▶ [ABOUT THIS EXERCISE]
Report back every line of the entries that contains "BARS", exactly as written.
——
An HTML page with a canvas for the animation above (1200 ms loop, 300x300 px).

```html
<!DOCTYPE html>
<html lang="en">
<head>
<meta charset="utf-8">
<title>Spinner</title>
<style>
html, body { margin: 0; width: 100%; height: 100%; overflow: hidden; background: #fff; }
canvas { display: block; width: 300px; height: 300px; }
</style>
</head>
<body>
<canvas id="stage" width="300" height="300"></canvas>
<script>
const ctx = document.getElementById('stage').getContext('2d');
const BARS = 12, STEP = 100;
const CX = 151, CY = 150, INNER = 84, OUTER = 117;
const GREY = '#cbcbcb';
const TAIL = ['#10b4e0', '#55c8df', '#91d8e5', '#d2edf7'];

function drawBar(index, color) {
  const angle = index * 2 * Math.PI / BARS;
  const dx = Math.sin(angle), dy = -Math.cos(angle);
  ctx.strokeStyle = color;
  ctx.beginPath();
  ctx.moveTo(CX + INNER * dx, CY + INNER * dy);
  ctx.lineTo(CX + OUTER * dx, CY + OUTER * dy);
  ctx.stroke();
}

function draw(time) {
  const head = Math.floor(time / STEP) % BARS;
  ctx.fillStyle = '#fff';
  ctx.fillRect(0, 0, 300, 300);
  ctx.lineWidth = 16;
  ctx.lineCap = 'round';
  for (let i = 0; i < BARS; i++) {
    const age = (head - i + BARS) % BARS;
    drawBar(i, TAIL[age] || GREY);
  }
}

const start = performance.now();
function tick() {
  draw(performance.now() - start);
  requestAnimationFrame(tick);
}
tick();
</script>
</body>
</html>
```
——
▶ [WRITTEN SOLUTION]
const BARS = 12, STEP = 100;
  const angle = index * 2 * Math.PI / BARS;
  const head = Math.floor(time / STEP) % BARS;
  for (let i = 0; i < BARS; i++) {
    const age = (head - i + BARS) % BARS;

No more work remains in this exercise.